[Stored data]
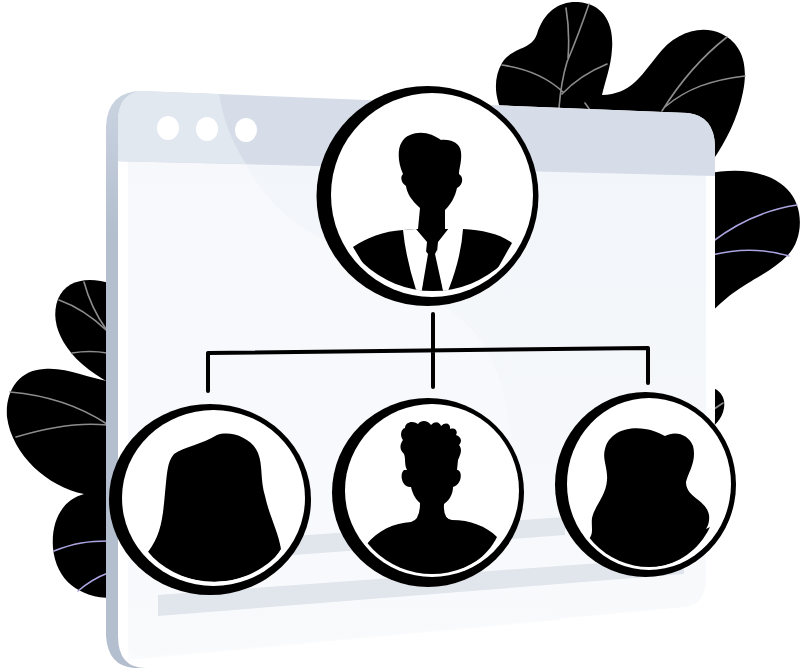
<!DOCTYPE html>
<html lang="en">
<head>
<meta charset="utf-8">
<title>Team hierarchy</title>
<style>
:root {
  --ink: #000;
  --paper: #fff;
  --edge: #b3bece;
  --edge-light: #cbd4e1;
  --bar: #d6dde8;
  --bar-light: #e2e8ef;
  --panel: #f2f5f9;
  --panel-light: #f8fafc;
  --line: #e1e6ed;
  --vein: #8c8c8c;
  --vein-violet: #aaa4e0;
}
html, body { margin: 0; background: var(--paper); }
body { width: 800px; height: 670px; overflow: hidden; }
svg { display: block; }
.ink { fill: var(--ink); }
.paper { fill: var(--paper); }
.vein { fill: none; stroke: var(--vein); stroke-width: 1.6; stroke-linecap: round; }
.violet { stroke: var(--vein-violet); }
.connector { fill: none; stroke: var(--ink); stroke-width: 4; stroke-linecap: round; stroke-linejoin: round; }
.text-line { fill: var(--line); }
</style>
</head>
<body>
<svg width="800" height="670" viewBox="0 0 800 670" role="img" aria-label="Organisation chart in a browser window with leaves behind it">
  <defs>
    <linearGradient id="edge-shade" x1="0" y1="0" x2="0" y2="1">
      <stop offset="0" stop-color="var(--edge-light)"/>
      <stop offset=".25" stop-color="var(--edge)"/>
      <stop offset="1" stop-color="var(--edge)"/>
    </linearGradient>
    <linearGradient id="panel-shade" x1="0" y1="0" x2="0" y2="1">
      <stop offset="0" stop-color="var(--panel)"/>
      <stop offset="1" stop-color="var(--panel-light)"/>
    </linearGradient>
    <clipPath id="window-shape">
      <path d="M142 91L688 113Q714 116 715 146V420L706 578Q706 604 686 607L146 668Q118 668 118 636V122Q118 93 142 91Z"/>
    </clipPath>
    <clipPath id="leader-disc"><ellipse cx="433" cy="195" rx="99" ry="96"/></clipPath>
    <clipPath id="left-disc"><ellipse cx="214" cy="498" rx="86" ry="84"/></clipPath>
    <clipPath id="middle-disc"><ellipse cx="432" cy="491" rx="83" ry="83"/></clipPath>
    <clipPath id="right-disc"><ellipse cx="649" cy="485" rx="78" ry="82"/></clipPath>
  </defs>

  <g id="leaves">
    <path class="ink" d="M506 118C495 102 492 80 502 63C513 46 531 51 537 34C544 11 560 1 578 2C604 4 614 24 612 49C611 67 605 81 602 95C631 94 640 77 657 56C675 32 701 24 722 34C744 45 748 68 743 92C738 118 725 143 713 160L640 170Z"/>
    <path class="vein" d="M589 4Q578 36 567 62Q561 82 559 108M566 8Q570 32 568 58M502 65C530 69 548 78 563 92M607 64Q580 75 562 94M585 103L590 110"/>
    <path class="vein" d="M727 37Q690 66 662 111M745 76C712 80 687 88 665 107"/>
    <path class="ink" d="M706 174C738 167 769 171 787 189C805 207 803 239 788 255C766 278 739 281 706 318Z"/>
    <path class="vein violet" d="M712 242C738 222 764 210 797 205M712 255Q752 245 789 256"/>
    <path class="ink" d="M708 387C720 388 726 398 724 408C722 420 714 426 706 432Z"/>
    <path class="vein" d="M714 409L723 403"/>
    <path class="ink" d="M112 284C88 276 66 280 58 299C48 325 65 360 112 384Z"/>
    <path class="vein" d="M84 282Q91 308 106 329M59 300Q84 309 106 330M72 353Q90 350 107 353"/>
    <path class="ink" d="M112 382C87 378 67 367 44 369C19 370 5 391 7 417C12 455 48 487 84 494C62 500 51 521 53 548C56 580 79 598 112 598Z"/>
    <path class="vein" d="M10 392C45 395 78 405 107 424M16 437C49 427 79 422 107 425"/>
    <path class="vein violet" d="M54 551C74 543 89 541 108 541M78 591Q92 579 108 573"/>
  </g>

  <g id="browser-window">
    <path fill="url(#edge-shade)" d="M142 91Q108 91 106 126V636Q108 666 134 668H146L140 600V110Z"/>
    <g clip-path="url(#window-shape)">
      <rect class="paper" x="106" y="80" width="620" height="590"/>
      <path fill="url(#panel-shade)" d="M128 150L706 170V578Q706 604 686 607L146 656Q128 656 128 636Z"/>
      <path fill="var(--panel-light)" d="M128 160H244C270 215 310 232 350 255C410 285 466 310 488 352C519 411 505 470 525 535Q538 585 560 620L128 660Z" opacity=".75"/>
      <path fill="var(--bar)" d="M110 85L720 110V176L110 161Z"/>
      <path fill="var(--bar-light)" d="M110 85L219 94Q225 132 246 164L110 161Z"/>
    </g>
    <g class="paper">
      <ellipse cx="168" cy="128" rx="11" ry="12"/>
      <ellipse cx="207" cy="129" rx="11" ry="12"/>
      <ellipse cx="246" cy="130" rx="11" ry="12"/>
    </g>
    <g class="text-line">
      <path d="M158 595L684 557V574L158 616Z"/>
      <path d="M280 537L565 517V535L280 556Z"/>
    </g>
  </g>

  <g id="connectors" class="connector">
    <path d="M433 314V387M208 391V353L648 348V383"/>
  </g>

  <g id="leader">
    <ellipse class="ink" cx="427.500" cy="196" rx="111" ry="110"/>
    <ellipse class="paper" cx="432" cy="195" rx="101" ry="102"/>
    <g clip-path="url(#leader-disc)">
      <path class="ink" d="M353 247C366 238 384 231 403 230L418 229L420 208C411 200 407 193 406 186C401 183 400 177 403 174C396 158 397 140 410 135C421 130 433 134 441 140C451 139 460 143 461 152C462 162 459 168 459 174C464 177 463 185 457 188C455 197 451 204 445 210V229L463 229C483 230 500 234 512 243L480 300H385Z"/>
      <path class="paper" d="M403 230L416 229L427 242L426 252L421 296H418Q406 260 403 230ZM463 229L449 228L438 242L437 252L444 296H446Q461 260 463 229Z"/>
      <path class="paper" d="M428 254L421 295H418L425 250ZM435 254L444 295H447L437 250Z"/>
    </g>
  </g>

  <g id="member-left">
    <ellipse class="ink" cx="210" cy="499.500" rx="101" ry="95.500"/>
    <ellipse class="paper" cx="213.500" cy="498" rx="91.500" ry="88"/>
    <path class="ink" clip-path="url(#left-disc)" d="M148 552C162 534 163 514 165 493C167 474 167 462 174 454C184 447 203 444 217 435C231 430 252 438 258 453C263 465 260 480 265 496C269 515 278 531 281 549C256 592 177 592 148 552Z"/>
  </g>

  <g id="member-middle">
    <ellipse class="ink" cx="428" cy="492.500" rx="96" ry="94.500"/>
    <ellipse class="paper" cx="432" cy="490.500" rx="87" ry="86.500"/>
    <path class="ink" clip-path="url(#middle-disc)" d="M366 545C378 530 394 523 411 522Q420 520 420 503C414 498 412 491 411 487C402 488 399 474 404 470L407 470C404 464 406 459 404 454C398 448 401 443 403 440C399 435 402 428 405 428C405 422 413 420 418 424C422 419 428 421 431 425C436 420 440 423 441 426C446 421 451 424 450 429C456 427 458 432 456 435C462 437 462 442 459 445C463 450 460 455 458 460L457 470C463 470 462 485 453 487C453 493 450 500 444 504Q443 519 452 520C470 520 486 526 497 537C473 586 394 588 366 545Z"/>
  </g>

  <g id="member-right">
    <ellipse class="ink" cx="645.500" cy="484.500" rx="90.500" ry="92.500"/>
    <ellipse class="paper" cx="649" cy="484" rx="82" ry="86"/>
    <path class="ink" clip-path="url(#right-disc)" d="M589 539C594 533 591 527 592 518C595 505 606 496 607 480C608 468 602 459 605 449C609 432 628 426 645 429C654 430 661 434 665 436C676 430 689 435 693 446C697 461 688 473 686 482C686 498 706 499 709 515Q710 523 706 529L710 527C685 579 618 579 589 539Z"/>
  </g>
</svg>
</body>
</html>
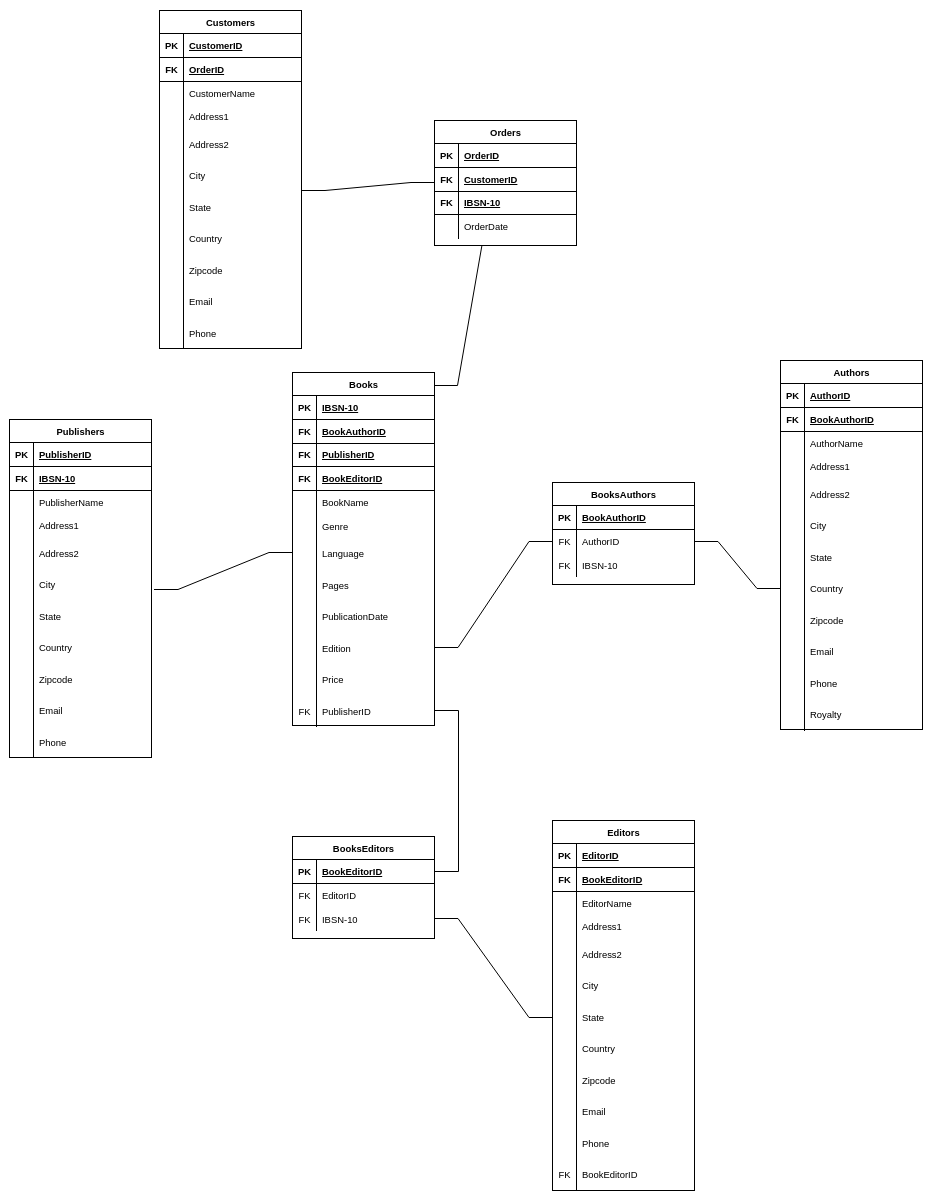
<!DOCTYPE html>
<html lang="en">
<head>
<meta charset="utf-8">
<title>Bookstore entity relationship diagram</title>
<style>
:root { --ink: #000; --paper: #fff; --row: 23.6px; --tall: 31.5px; }
* { box-sizing: border-box; margin: 0; padding: 0; }
html, body { width: 932px; height: 1200px; overflow: hidden; background: var(--paper); }
.diagram { position: relative; width: 932px; height: 1200px; overflow: hidden; color: var(--ink); font: 9.44px/1.2 "Liberation Sans", Arial, sans-serif; }
.links { position: absolute; inset: 0; fill: none; stroke: var(--ink); stroke-width: 1; }
.entity { position: absolute; width: 143px; border: 1px solid var(--ink); background: var(--paper); }
.entity h2 { display: flex; align-items: center; justify-content: center; height: 23.4px; border-bottom: 1px solid var(--ink); font-size: inherit; font-weight: 700; }
.entity ul { list-style: none; }
.entity li { display: flex; height: var(--row); }
.entity .tall { height: var(--tall); }
.entity b, .entity span { display: flex; align-items: center; }
.entity b { flex: none; width: 24px; justify-content: center; border-right: 1px solid var(--ink); font-weight: 400; }
.entity span { padding-left: 5px; white-space: nowrap; }
.entity .key { border-bottom: 1px solid var(--ink); font-weight: 700; }
.key b { font-weight: 700; }
.key span { text-decoration: underline; }
#customers { left: 159px; top: 10px; height: 339px; }
#orders { left: 434px; top: 120px; height: 126px; }
#books { left: 292px; top: 372px; height: 354px; }
#publishers { left: 9px; top: 419px; height: 339px; }
#books-authors { left: 552px; top: 482px; height: 103px; }
#authors { left: 780px; top: 360px; height: 370px; }
#books-editors { left: 292px; top: 836px; height: 103px; }
#editors { left: 552px; top: 820px; height: 371px; }
</style>
</head>
<body>
<main class="diagram">
<svg class="links" width="932" height="1200" viewBox="0 0 932 1200" aria-hidden="true">
<polyline points="301,190.5 325,190.5 411,182.5 435,182.5"/>
<polyline points="482,245 457.5,385.5 434,385.5"/>
<polyline points="154,589.5 178,589.5 269,552.5 293,552.5"/>
<polyline points="434,647.5 458,647.5 529,541.5 553,541.5"/>
<polyline points="694,541.5 718,541.5 757,588.5 781,588.5"/>
<polyline points="434,710.5 458.5,710.5 458.5,871.5 434,871.5"/>
<polyline points="434,918.5 458,918.5 529,1017.5 553,1017.5"/>
</svg>

<section class="entity" id="customers">
<h2>Customers</h2>
<ul>
<li class="key"><b>PK</b><span>CustomerID</span></li>
<li class="key"><b>FK</b><span>OrderID</span></li>
<li><b></b><span>CustomerName</span></li>
<li><b></b><span>Address1</span></li>
<li class="tall"><b></b><span>Address2</span></li>
<li class="tall"><b></b><span>City</span></li>
<li class="tall"><b></b><span>State</span></li>
<li class="tall"><b></b><span>Country</span></li>
<li class="tall"><b></b><span>Zipcode</span></li>
<li class="tall"><b></b><span>Email</span></li>
<li class="tall"><b></b><span>Phone</span></li>
</ul>
</section>

<section class="entity" id="orders">
<h2>Orders</h2>
<ul>
<li class="key"><b>PK</b><span>OrderID</span></li>
<li class="key"><b>FK</b><span>CustomerID</span></li>
<li class="key"><b>FK</b><span>IBSN-10</span></li>
<li><b></b><span>OrderDate</span></li>
</ul>
</section>

<section class="entity" id="books">
<h2>Books</h2>
<ul>
<li class="key"><b>PK</b><span>IBSN-10</span></li>
<li class="key"><b>FK</b><span>BookAuthorID</span></li>
<li class="key"><b>FK</b><span>PublisherID</span></li>
<li class="key"><b>FK</b><span>BookEditorID</span></li>
<li><b></b><span>BookName</span></li>
<li><b></b><span>Genre</span></li>
<li class="tall"><b></b><span>Language</span></li>
<li class="tall"><b></b><span>Pages</span></li>
<li class="tall"><b></b><span>PublicationDate</span></li>
<li class="tall"><b></b><span>Edition</span></li>
<li class="tall"><b></b><span>Price</span></li>
<li class="tall"><b>FK</b><span>PublisherID</span></li>
</ul>
</section>

<section class="entity" id="publishers">
<h2>Publishers</h2>
<ul>
<li class="key"><b>PK</b><span>PublisherID</span></li>
<li class="key"><b>FK</b><span>IBSN-10</span></li>
<li><b></b><span>PublisherName</span></li>
<li><b></b><span>Address1</span></li>
<li class="tall"><b></b><span>Address2</span></li>
<li class="tall"><b></b><span>City</span></li>
<li class="tall"><b></b><span>State</span></li>
<li class="tall"><b></b><span>Country</span></li>
<li class="tall"><b></b><span>Zipcode</span></li>
<li class="tall"><b></b><span>Email</span></li>
<li class="tall"><b></b><span>Phone</span></li>
</ul>
</section>

<section class="entity" id="books-authors">
<h2>BooksAuthors</h2>
<ul>
<li class="key"><b>PK</b><span>BookAuthorID</span></li>
<li><b>FK</b><span>AuthorID</span></li>
<li><b>FK</b><span>IBSN-10</span></li>
</ul>
</section>

<section class="entity" id="authors">
<h2>Authors</h2>
<ul>
<li class="key"><b>PK</b><span>AuthorID</span></li>
<li class="key"><b>FK</b><span>BookAuthorID</span></li>
<li><b></b><span>AuthorName</span></li>
<li><b></b><span>Address1</span></li>
<li class="tall"><b></b><span>Address2</span></li>
<li class="tall"><b></b><span>City</span></li>
<li class="tall"><b></b><span>State</span></li>
<li class="tall"><b></b><span>Country</span></li>
<li class="tall"><b></b><span>Zipcode</span></li>
<li class="tall"><b></b><span>Email</span></li>
<li class="tall"><b></b><span>Phone</span></li>
<li class="tall"><b></b><span>Royalty</span></li>
</ul>
</section>

<section class="entity" id="books-editors">
<h2>BooksEditors</h2>
<ul>
<li class="key"><b>PK</b><span>BookEditorID</span></li>
<li><b>FK</b><span>EditorID</span></li>
<li><b>FK</b><span>IBSN-10</span></li>
</ul>
</section>

<section class="entity" id="editors">
<h2>Editors</h2>
<ul>
<li class="key"><b>PK</b><span>EditorID</span></li>
<li class="key"><b>FK</b><span>BookEditorID</span></li>
<li><b></b><span>EditorName</span></li>
<li><b></b><span>Address1</span></li>
<li class="tall"><b></b><span>Address2</span></li>
<li class="tall"><b></b><span>City</span></li>
<li class="tall"><b></b><span>State</span></li>
<li class="tall"><b></b><span>Country</span></li>
<li class="tall"><b></b><span>Zipcode</span></li>
<li class="tall"><b></b><span>Email</span></li>
<li class="tall"><b></b><span>Phone</span></li>
<li class="tall"><b>FK</b><span>BookEditorID</span></li>
</ul>
</section>
</main>
</body>
</html>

PROBLEM TO SOLVE: Looking through the data above, copy out each line in which the string "border" occurs.

ANSWER BOX:
* { box-sizing: border-box; margin: 0; padding: 0; }
.entity { position: absolute; width: 143px; border: 1px solid var(--ink); background: var(--paper); }
.entity h2 { display: flex; align-items: center; justify-content: center; height: 23.4px; border-bottom: 1px solid var(--ink); font-size: inherit; font-weight: 700; }
.entity b { flex: none; width: 24px; justify-content: center; border-right: 1px solid var(--ink); font-weight: 400; }
.entity .key { border-bottom: 1px solid var(--ink); font-weight: 700; }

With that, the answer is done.